You are here:

Variables--An Obstacle to Children Learning Computer Programming. Technical Report No. 8
REPORT

Abstract

The difficulties that younger students experience in understanding concepts related to the use of variables in computer programming are examined through descriptions of two studies: (1) detailed case studies of six highly intelligent children--three fourth graders and three sixth graders--who learned to program in BASIC during 60 hours of instruction under the careful observation of research staff; and (2) a study in a regular classroom environment with 73 children in the fourth and sixth grades who had 12 two-hour hands-on lessons in programming. The programming textbook used in both studies taught the use of variables in the second half of the course, thus permitting comparison of the acquisition of programming concepts related to variables and the acquisition of concepts that do not involve variables. The results of the first study indicated that the fourth graders, in contrast to the sixth graders, were unable to learn the concepts associated with variables, even though they had understood the concepts without variables. The results of the second study indicated that the inability to understand concepts associated with variables was related more to the level of academic achievement than to grade level. It is suggested that four factors may explain the difficulties younger students experience in learning to use variables: (1) the level of abstraction in using variables; (2) the dynamic nature of the values of variables; (3) the degree of complexity in using variables; and (4) the level of reasoning required. Measures that may help to overcome the influence of these factors are suggested, and a 25-item bibliography is provided. (EW)

Citation

Nachmias, R. Variables--An Obstacle to Children Learning Computer Programming. Technical Report No. 8. Retrieved November 12, 2019 from .

This record was imported from ERIC on March 21, 2014. [Original Record]

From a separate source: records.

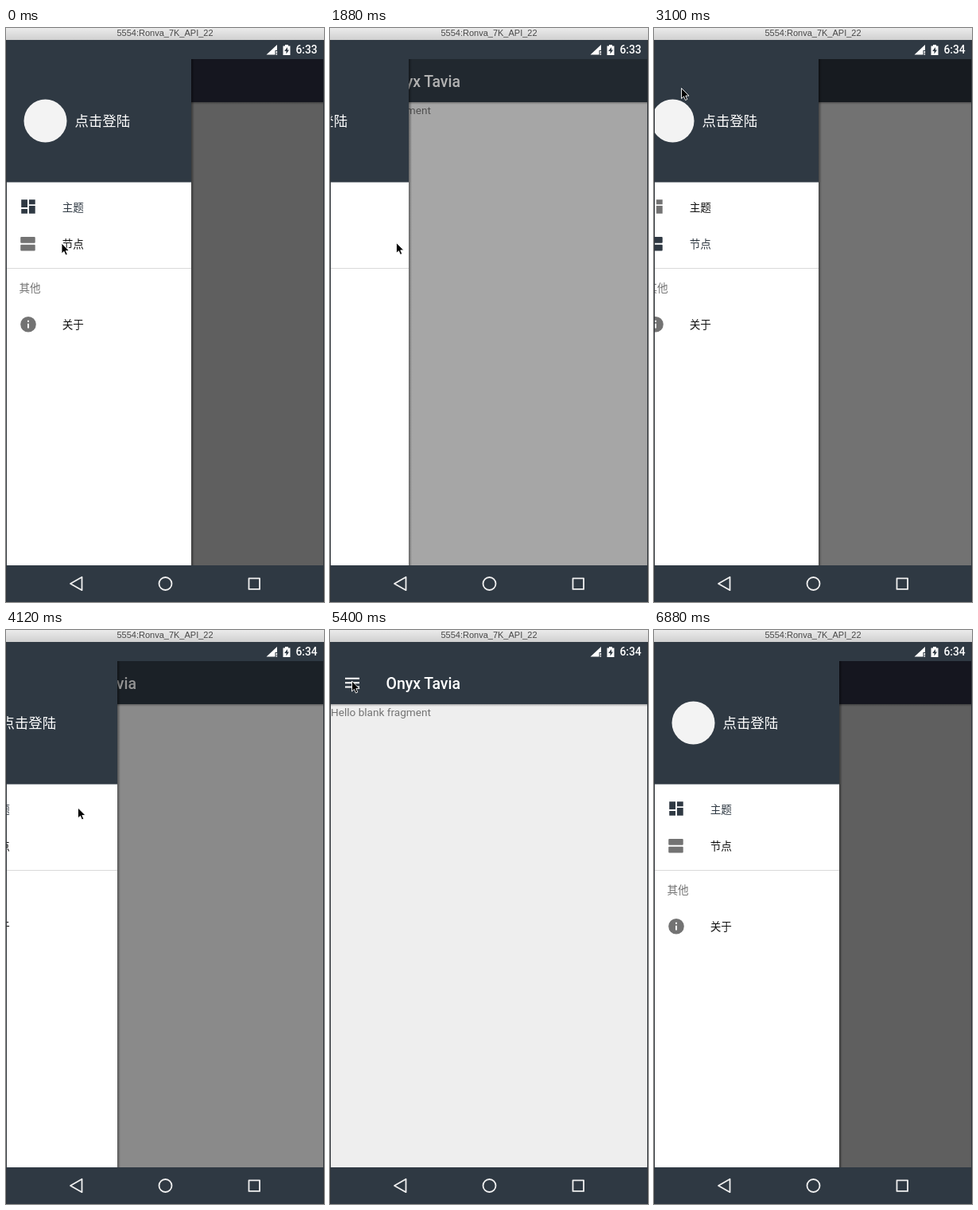
Write an HTML page that moves like this. It is 400 px wide and 720 px high and loops after 7.18 s.

```html
<!DOCTYPE html>
<html lang="zh">
<head>
<meta charset="utf-8">
<style>
  html, body { margin: 0; width: 100%; height: 100%; overflow: hidden; background: #eee; }
  svg { display: block; width: 400px; height: 720px; font-family: Roboto, "Noto Sans CJK SC", "Noto Sans CJK", sans-serif; }
  .bar { fill: #2f3943; }
  .white { fill: #fff; }
  .item { font-size: 13.6px; fill: #111; }
  .icon, .muted { fill: #737373; }
  .selected .icon, .selected .item { fill: #2f3943; }
  .nav { fill: none; stroke: #f0f0f0; stroke-width: 1.8; stroke-linejoin: round; }
</style>
</head>
<body>
<svg viewBox="0 0 400 720">
  <defs>
    <linearGradient id="chrome" x2="0" y2="1">
      <stop stop-color="#ebebeb"/><stop offset="1" stop-color="#d0d0d0"/>
    </linearGradient>
    <linearGradient id="sideShadow">
      <stop stop-opacity=".4"/><stop offset="1" stop-opacity="0"/>
    </linearGradient>
    <linearGradient id="barShadow" x2="0" y2="1">
      <stop stop-opacity=".3"/><stop offset="1" stop-opacity="0"/>
    </linearGradient>
  </defs>

  <!-- page -->
  <rect y="93" width="400" height="581" fill="#eee"/>
  <rect y="93" width="400" height="3" fill="url(#barShadow)"/>
  <text x="1" y="108" font-size="13.6" class="muted">Hello blank fragment</text>
  <rect id="toolbar" y="39" width="400" height="54"/>
  <path d="M19 60.8h18M19 66.2h18M19 71.6h18" stroke="#fff" stroke-width="2"/>
  <text x="70.5" y="73.5" font-size="19.45" font-weight="500" class="white">Onyx Tavia</text>
  <rect id="scrim" y="39" width="400" height="635"/>

  <!-- drawer -->
  <g id="drawer">
    <rect x="233" y="39" width="4" height="635" fill="url(#sideShadow)"/>
    <rect y="39" width="233" height="635" class="white"/>
    <rect y="30" width="233" height="163.5" class="bar"/>
    <circle cx="49.5" cy="116.5" r="27" fill="#f3f3f3"/>
    <text x="86.5" y="123" font-size="17.4" class="white">点击登陆</text>
    <g id="topics">
      <path class="icon" transform="translate(16.3 212.4) scale(.972)" d="M3 13h8V3H3zm0 8h8v-6H3zm10 0h8V11h-8zm0-18v6h8V3z"/>
      <text class="item" x="70.7" y="230">主题</text>
    </g>
    <g id="nodes">
      <path class="icon" transform="translate(16.3 259) scale(.972)" d="M20 13H3q-1 0-1 1v6q0 1 1 1h17q1 0 1-1v-6q0-1-1-1zm0-10H3q-1 0-1 1v6q0 1 1 1h17q1 0 1-1V4q0-1-1-1z"/>
      <text class="item" x="70.7" y="276">节点</text>
    </g>
    <rect y="301" width="233" height="1" fill="#dadada"/>
    <text x="16.5" y="331" font-size="13.6" class="muted">其他</text>
    <circle class="icon" cx="28" cy="371.7" r="9.8"/>
    <path d="M27 366.8h2v2h-2zm0 4h2v5.8h-2z" class="white"/>
    <text class="item" x="70.7" y="377">关于</text>
  </g>

  <!-- system bars -->
  <rect y="15" width="400" height="24" class="bar"/>
  <path d="M341 21v7h-2.5v5.5H327.5z M339.5 29h1.6v2.6h-1.6z M339.5 32.3h1.6v1.5h-1.6z" class="white"/>
  <path d="M348.5 22.5h2.5V21h4v1.5h2.5V34h-9z" class="white"/>
  <path d="M354 24l-3.8 5h2.3v3.5l3.6-5h-2.1z" class="bar"/>
  <text id="clock" x="364.5" y="32" font-size="13.8" font-weight="500" class="white"></text>
  <rect y="674" width="400" height="46" class="bar"/>
  <path class="nav" d="M81 697l14.5-8.2v16.4z"/>
  <circle class="nav" cx="200.5" cy="697" r="8"/>
  <rect class="nav" x="305.5" y="690.3" width="13.6" height="13.6"/>

  <!-- window -->
  <path d="M.5 15v705M399.5 15v705" stroke="#30353a"/>
  <rect width="400" height="15" fill="url(#chrome)"/>
  <text x="200" y="10" font-size="11" fill="#484848" text-anchor="middle" style="font-family: 'Liberation Sans', Arial, sans-serif">5554:Ronva_7K_API_22</text>

  <path id="cursor" d="M0 0v13l3-2.7 2 4.7 2.3-1-2-4.5h4.2z" stroke="#fff" stroke-width=".9"/>
</svg>
<script>
const LOOP = 7180, STEP = 20, SLIDE = 680, DRAWER_WIDTH = 233;

// Drawer slides: first visible time, nominal start, final openness
const slides = [
  [1800, 1773, 0], [2880, 2859, 1], [4080, 4054, 0], [5760, 5740, 1]
];

// Pointer rests: time, x, y
const pointer = [
  [580, 70, 270], [780, 84, 271.5], [1840, 84, 271.5], [2490, 34.5, 75.5],
  [3180, 34.5, 75.5], [3500, 88, 219], [3600, 88, 219], [3700, 90.5, 223],
  [4130, 90.5, 223], [5110, 27.5, 64], [6460, 27.5, 64], [6880, 404, -18]
];

const el = id => document.getElementById(id);
const [toolbar, scrim, drawer, topics, nodes, clock, cursor] =
  ['toolbar', 'scrim', 'drawer', 'topics', 'nodes', 'clock', 'cursor'].map(el);

function openness(t) {
  const slide = slides.findLast(([shown]) => t >= shown);
  if (!slide) return 1;
  const [, start, to] = slide;
  const progress = 1 - (1 - Math.min(1, (t - start) / SLIDE)) ** 5;
  return to ? progress : 1 - progress;
}

function pointerAt(t) {
  const next = pointer.findIndex(([time]) => t < time);
  if (next === 0) return pointer[0].slice(1);
  if (next < 0) return pointer.at(-1).slice(1);
  const [t0, x0, y0] = pointer[next - 1], [t1, x1, y1] = pointer[next];
  const u = (t - t0) / (t1 - t0), k = u * u * (3 - 2 * u);
  return [x0 + (x1 - x0) * k, y0 + (y1 - y0) * k];
}

function draw(now) {
  const t = Math.floor(now % LOOP / STEP) * STEP;
  const open = openness(t), dim = 0.6 * openness(t - STEP);
  const nodesSelected = t >= 1800 && t < 4080;

  drawer.setAttribute('transform', `translate(${Math.round((open - 1) * DRAWER_WIDTH)})`);
  drawer.setAttribute('visibility', open > 0.002 ? 'visible' : 'hidden');
  scrim.setAttribute('opacity', dim);
  toolbar.setAttribute('fill', dim > 0.595 ? '#35364d' : '#2f3943');
  topics.setAttribute('class', nodesSelected ? '' : 'selected');
  nodes.setAttribute('class', nodesSelected ? 'selected' : '');
  clock.textContent = t < 2000 ? '6:33' : '6:34';
  cursor.setAttribute('transform', `translate(${pointerAt(t)})`);
}

function tick() {
  draw(performance.now());
  requestAnimationFrame(tick);
}
tick();
</script>
</body>
</html>
```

ERIC is sponsored by the Institute of Education Sciences (IES) of the U.S. Department of Education.

Copyright for this record is held by the content creator. For more details see ERIC's copyright policy.

Keywords